#### [Task to complete]
Scan the records below and copy every line that contains the string "setAttribute".

#### [Saved data entries]
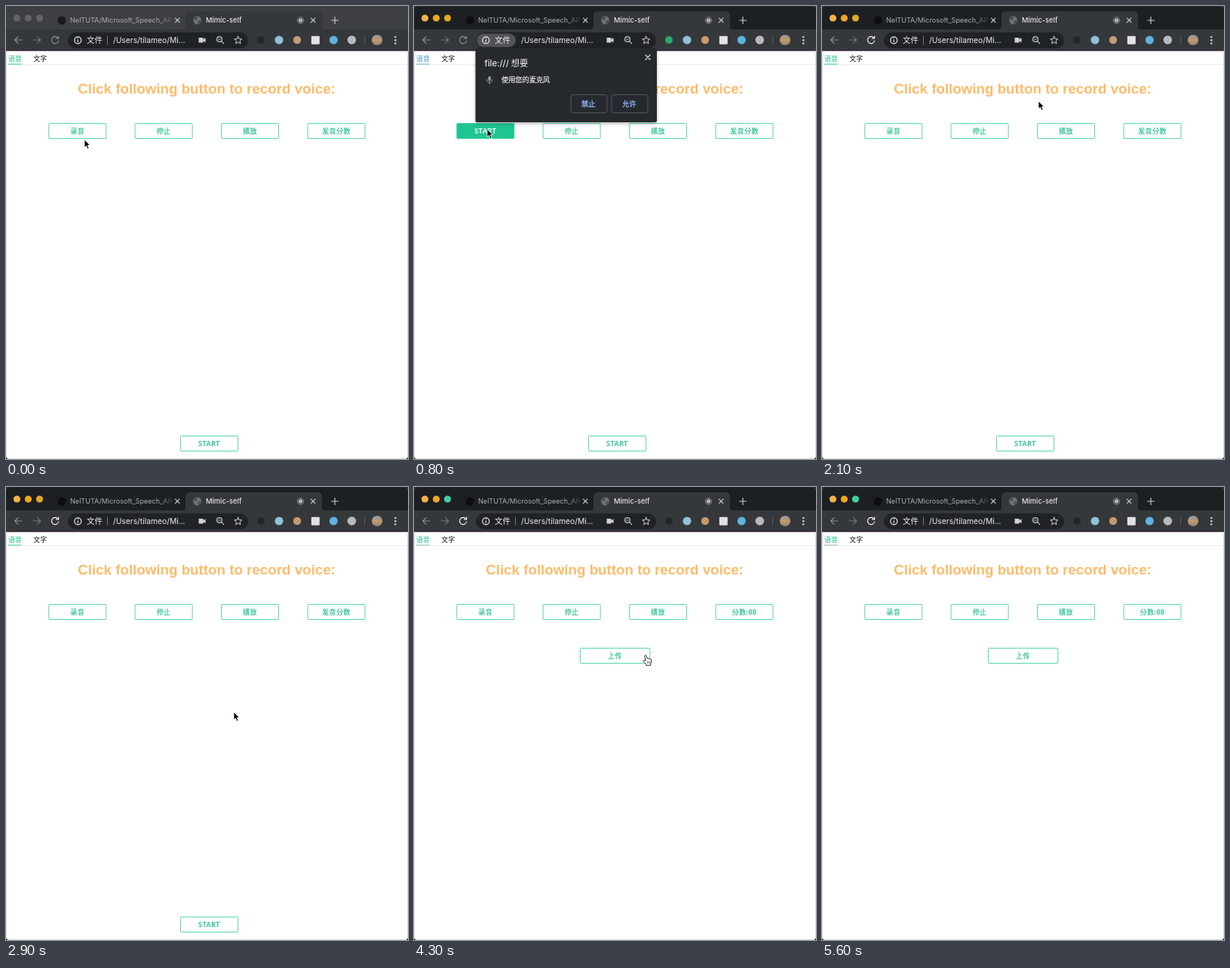
Animation, 533 px wide and 600 px high, one loop 5.7 s. Source, as an HTML page:

```html
<!DOCTYPE html>
<html lang="zh">
<head>
<meta charset="utf-8">
<title>Voice recorder</title>
<style>
html, body { margin: 0; width: 100%; height: 100%; overflow: hidden; background: #000; }
svg { display: block; width: 100%; height: 100%; }
text { font-family: Inter, "Noto Sans CJK SC", "Noto Sans CJK", sans-serif; }
.mid { text-anchor: middle; }
.line { fill: none; stroke-linecap: round; stroke-linejoin: round; }
.label { font: 500 9px Lato, "Noto Sans CJK SC", "Noto Sans CJK", sans-serif; letter-spacing: .45px; text-anchor: middle; fill: #22bd8d; stroke: #22bd8d; stroke-width: .2px; }
.alt { font-weight: 700; fill: #fff; stroke: none; }
</style>
</head>
<body>
<svg id="stage" viewBox="0 0 533 600">
  <defs>
    <clipPath id="window"><rect width="533" height="600" rx="4"/></clipPath>
    <linearGradient id="fade" gradientUnits="userSpaceOnUse" x1="203" x2="218" y1="0" y2="0">
      <stop offset="0" stop-color="#a9acb0"/><stop offset="1" stop-color="#a9acb0" stop-opacity=".2"/>
    </linearGradient>
    <linearGradient id="avatar" x2="0" y2="1">
      <stop offset="0" stop-color="#8795a0"/><stop offset=".5" stop-color="#c39b6c"/><stop offset="1" stop-color="#8f8478"/>
    </linearGradient>
    <filter id="shadow" x="-10%" y="-10%" width="120%" height="130%">
      <feDropShadow dx="0" dy="2" stdDeviation="2.2" flood-opacity=".28"/>
    </filter>
  </defs>

  <g clip-path="url(#window)">
    <rect width="533" height="600" fill="#fff"/>

    <!-- tab strip -->
    <rect id="strip" width="533" height="32"/>
    <g id="lights"><circle cx="14.5" cy="16" r="4.6"/><circle cx="29.5" cy="16" r="4.6"/><circle cx="44.5" cy="16" r="4.6"/></g>
    <circle id="repo" cx="74" cy="19" r="5.5"/>
    <text x="85" y="22.4" font-size="9.1" fill="url(#fade)">NelTUTA/Microsoft_Speech_AP</text>
    <path d="M232 32 Q238 32 238 26 V13 Q238 7 244 7 H413 Q419 7 419 13 V26 Q419 32 425 32Z" fill="#35383b"/>
    <circle cx="253.5" cy="19" r="5.4" fill="#6f7377"/>
    <path d="M249 16 q3 -3 5 -1 q0 3 -2 3 l-1 2z M254 20 q4 -2 4 0 q-1 4 -3 4z" fill="#4c5054"/>
    <text x="265" y="22.4" font-size="9.3" font-weight="500" fill="#e4e5e6">Mimic-self</text>
    <circle cx="390.5" cy="19" r="4.2" fill="none" stroke="#a3a5a7" stroke-width=".8"/>
    <circle cx="390.5" cy="19" r="2.7" fill="#b3b5b7"/>
    <g class="line" stroke="#c9cbcd" stroke-width="1.2">
      <path d="M224.5 16.2 l5.4 5.4 m0 -5.4 l-5.4 5.4 M404.5 16.2 l5.4 5.4 m0 -5.4 l-5.4 5.4 M431.5 19 h9 m-4.5 -4.5 v9"/>
    </g>

    <!-- toolbar -->
    <rect y="31" width="533" height="28" fill="#35383b"/>
    <rect x="82" y="35" width="239" height="21" rx="10.5" fill="#202326"/>
    <rect id="chip" x="83" y="36.5" width="52" height="18" rx="9" fill="#505357"/>
    <g class="line" stroke-width="1.2">
      <path d="M21 45 H11.8 m4.3 -4.4 l-4.4 4.4 l4.4 4.4" stroke="#8f9295"/>
      <path d="M36.5 45 h9.2 m-4.3 -4.4 l4.4 4.4 l-4.4 4.4" stroke="#737679"/>
      <path id="reload" d="M68.7 42.2 A4.6 4.6 0 1 0 69.6 46 M69.6 40 v3 h-3.2"/>
      <circle cx="95.3" cy="45.3" r="4.5" stroke="#f0f1f1"/>
      <path d="M95.3 45 v2.6 M95.3 42.8 v.1" stroke="#f0f1f1"/>
      <path id="divider" d="M134.5 40 v11" stroke="#74777a" stroke-width="1"/>
      <circle cx="283" cy="44" r="3.4" stroke="#c9cbcd"/>
      <path d="M285.6 46.6 l3 3 M281.8 44 h2.4" stroke="#c9cbcd"/>
      <path id="star" stroke="#d3d5d6" stroke-width="1"/>
    </g>
    <text x="107" y="49" font-size="10.4" font-weight="500" fill="#f2f2f2">文件</text>
    <text x="142" y="49" font-size="10.3" fill="#eceded">/Users/tilameo/Mi...</text>
    <path d="M255.5 42 h6 v2.2 l3 -2 v6 l-3 -2 v2.3 h-6z" fill="#d0d2d4"/>
    <circle id="ext" cx="338" cy="45" r="5"/>
    <circle cx="362" cy="45" r="5.6" fill="#8fc0d6"/>
    <circle cx="386" cy="45" r="5.2" fill="#c49a6c"/>
    <rect x="404.8" y="39.8" width="11" height="11" rx="1" fill="#dfe1e2"/>
    <circle cx="434.3" cy="45" r="5.5" fill="#5cb3df"/>
    <circle cx="458.4" cy="45" r="5.8" fill="#b7b9bb"/>
    <path d="M475.5 39 v12" stroke="#595c5f"/>
    <circle cx="492" cy="45" r="7" fill="url(#avatar)"/>
    <g fill="#d9dadb"><circle cx="516.3" cy="41" r="1.2"/><circle cx="516.3" cy="45.2" r="1.2"/><circle cx="516.3" cy="49.4" r="1.2"/></g>

    <!-- page -->
    <path d="M0 77.5 H533" stroke="#ececec"/>
    <text id="voice" x="3" y="73.3" font-size="9">语音</text>
    <text x="36.2" y="73.3" font-size="9" fill="#111">文字</text>
    <path id="under" d="M3 77 H20.5"/>
    <text x="266" y="116" class="mid" style="font:700 18.76px 'Liberation Sans', Arial, sans-serif" fill="#fcbc6b">Click following button to record voice:</text>
    <g id="buttons"></g>

    <rect x=".5" y="59.5" width="532" height="540" rx="3.5" fill="none" stroke="#dcdcdc"/>
    <rect y="58.3" width="533" height="1.2" fill="#2c1730"/>

    <!-- permission prompt -->
    <g id="prompt">
      <rect x="81.5" y="56" width="240.5" height="98" rx="2.5" fill="#272a2d" filter="url(#shadow)"/>
      <text x="93.5" y="80" font-size="11.2" font-weight="500" fill="#ececed">file:/// 想要</text>
      <path d="M307 65 l6 6 m0 -6 l-6 6" class="line" stroke="#e3e4e5" stroke-width="1.3"/>
      <rect x="98.4" y="93" width="3.4" height="6.4" rx="1.7" fill="#9a9da0"/>
      <path d="M96.4 97.5 a3.7 3.7 0 0 0 7.4 0 M100.1 101.4 v2" class="line" stroke="#9a9da0"/>
      <text x="116" y="101.2" font-size="9.2" fill="#ececed" stroke="#ececed" stroke-width=".2">使用您的麦克风</text>
      <g fill="none" stroke="#54585c">
        <rect x="208" y="117.5" width="48" height="24" rx="3"/><rect x="262" y="117.5" width="48" height="24" rx="3"/>
      </g>
      <g class="mid" font-size="9.3" fill="#8ab4f8" stroke="#8ab4f8" stroke-width=".35">
        <text x="231.2" y="132.8">禁止</text><text x="285.2" y="132.8">允许</text>
      </g>
    </g>

    <g id="cursor" stroke-linejoin="round">
      <path id="arrow" d="M0 0 V10.3 L2.4 8.2 L4.1 12.2 L6 11.4 L4.3 7.5 H7.5Z" fill="#000" stroke="#fff" stroke-width=".8"/>
      <g id="hand" transform="translate(.8 0) scale(1.05)" stroke="#222" stroke-width=".9">
        <path d="M-1 .5 Q0 -1 1.2 .5 L2.2 4 Q3.2 3 4 4.2 Q5.2 3.3 5.8 4.8 Q7.5 4.4 7.6 6.2 Q7.8 9 6.6 10.6 V12.6 H1 V11.4 Q-1 9.4 -2.4 7 Q-2.4 5.6 -.6 6.2 L.4 7Z" fill="#fff"/>
        <path d="M2.6 7.5 v2.6 M4.2 7.5 v2.6 M5.8 7.5 v2.6" stroke-width=".6"/>
      </g>
    </g>
  </g>
</svg>
<script>
const LOOP = 5700, STEP = 100, HOVER = 100;
const ACTIVE = 300, ASK = 700, ALLOW = 1300, SCORED = 4100, LEAVE = 5500;
const GREEN = '#2fcb9b';
const $ = id => document.getElementById(id);
const clamp = v => Math.max(0, Math.min(1, v));
const show = (node, on) => node.setAttribute('visibility', on ? 'inherit' : 'hidden');
const paint = (id, color, attr = 'fill') => $(id).setAttribute(attr, color);

function add(parent, tag, attrs, content) {
  const node = document.createElementNS('http://www.w3.org/2000/svg', tag);
  for (const key in attrs) node.setAttribute(key, attrs[key]);
  if (content) node.textContent = content;
  return parent.appendChild(node);
}

function makeButton(x, y, w, label, alt, from = Infinity, to = Infinity) {
  const h = 20, id = `clip${x}`, cx = x + w / 2, base = y + 13.2;
  const node = add($('buttons'), 'g', {});
  const box = { x, y, width: w, height: h, rx: 1 };
  add(add(node, 'clipPath', { id }), 'rect', box);
  const fill = add(node, 'rect', { ...box, fill: '#1ec592' });
  add(node, 'rect', { ...box, fill: 'none', stroke: GREEN, 'stroke-opacity': .8 });
  const inner = add(node, 'g', { 'clip-path': `url(#${id})` });
  const text = add(inner, 'text', { x: cx, class: 'label' }, label);
  const over = add(inner, 'text', { x: cx, class: 'label alt' }, alt);
  return {
    node, text,
    hit: (px, py) => px >= x && px <= x + w && py >= y && py <= y + h,
    update(t) {
      const p = clamp((t - from) / HOVER) - clamp((t - to) / HOVER);
      fill.setAttribute('opacity', p ** 3);
      text.setAttribute('y', base - p * h);
      over.setAttribute('y', base + (1 - p) * h);
      show(over, p > 0);
    }
  };
}

const score = makeButton(400, 155.5, 76, '发音分数', 'SCORE', 3800, 4100);
const upload = makeButton(220.3, 213.5, 92.5, '上传', 'UPLOAD', 4300, 4600);
const start = makeButton(231.5, 569.5, 76, 'START', '');
const buttons = [
  makeButton(56.8, 155.5, 76, '录音', 'START', 200, 1100),
  makeButton(171.1, 155.5, 76, '停止', 'STOP', 3650, 3850),
  makeButton(285.5, 155.5, 76, '播放', 'PLAY'),
  score, upload, start
];

// the pointer rests, then darts; it dips below the window while recording
const path = [
  [0, 104, 177], [200, 97, 163], [1000, 97, 163], [1200, 287, 126], [2700, 287, 126],
  [2900, 302, 298], [3100, 306, 604], [3500, 306, 604], [3700, 209.5, 167], [3800, 209.5, 167],
  [3900, 436, 166], [4200, 436, 166], [4300, 306, 223], [4400, 280, 224], [4600, 280, 224],
  [4800, 290, 272], [4900, 290, 272], [5100, 298, 343], [LOOP, 298, 343]
];

function pointer(t) {
  const i = path.findIndex(k => k[0] > t);
  const [t0, x0, y0] = path[i - 1], [t1, x1, y1] = path[i];
  const p = (t - t0) / (t1 - t0), e = p * p * (3 - 2 * p);
  return [x0 + (x1 - x0) * e, y0 + (y1 - y0) * e];
}

let star = '';
for (let i = 0; i < 10; i++) {
  const a = Math.PI * (i / 5 - .5), r = i % 2 ? 2.4 : 5.3;
  star += `${i ? 'L' : 'M'}${307.8 + r * Math.cos(a)} ${45.5 + r * Math.sin(a)}`;
}
$('star').setAttribute('d', star + 'Z');

function render(t) {
  const active = t >= ACTIVE, asking = t >= ASK && t < ALLOW, scored = t >= SCORED;
  paint('strip', active ? '#1d2022' : '#3d3f43');
  paint('repo', active ? '#0c0e0f' : '#17191b');
  const colors = active ? ['#f5b04a', '#f0a624', scored ? '#43cfa0' : '#dda928'] : Array(3).fill('#626467');
  [...$('lights').children].forEach((c, i) => c.setAttribute('fill', colors[i]));
  paint('reload', t < ALLOW ? '#8f9295' : '#f0f1f1', 'stroke');
  paint('ext', asking ? '#2aa873' : '#232629');
  paint('voice', asking ? '#4b94cf' : '#22bd8d');
  paint('under', asking ? '#6fa9cf' : scored ? '#86bda8' : GREEN, 'stroke');
  show($('chip'), asking);
  show($('divider'), !asking);
  show($('prompt'), asking);

  score.text.textContent = scored ? '分数:88' : '发音分数';
  show(start.node, !scored);
  show(upload.node, scored);
  buttons.forEach(b => b.update(t));

  const [x, y] = pointer(t);
  const hand = !asking && buttons.some(b => b.hit(x, y));
  $('cursor').setAttribute('transform', `translate(${x} ${y})`);
  show($('cursor'), t < LEAVE);
  show($('arrow'), !hand);
  show($('hand'), hand);
}

const begin = performance.now();
function tick() {
  const t = (performance.now() - begin) % LOOP;
  render(Math.floor(t / STEP) * STEP);
  requestAnimationFrame(tick);
}
tick();
</script>
</body>
</html>
```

#### [Task solution]
const show = (node, on) => node.setAttribute('visibility', on ? 'inherit' : 'hidden');
const paint = (id, color, attr = 'fill') => $(id).setAttribute(attr, color);
  for (const key in attrs) node.setAttribute(key, attrs[key]);
      fill.setAttribute('opacity', p ** 3);
      text.setAttribute('y', base - p * h);
      over.setAttribute('y', base + (1 - p) * h);
$('star').setAttribute('d', star + 'Z');
  [...$('lights').children].forEach((c, i) => c.setAttribute('fill', colors[i]));
  $('cursor').setAttribute('transform', `translate(${x} ${y})`);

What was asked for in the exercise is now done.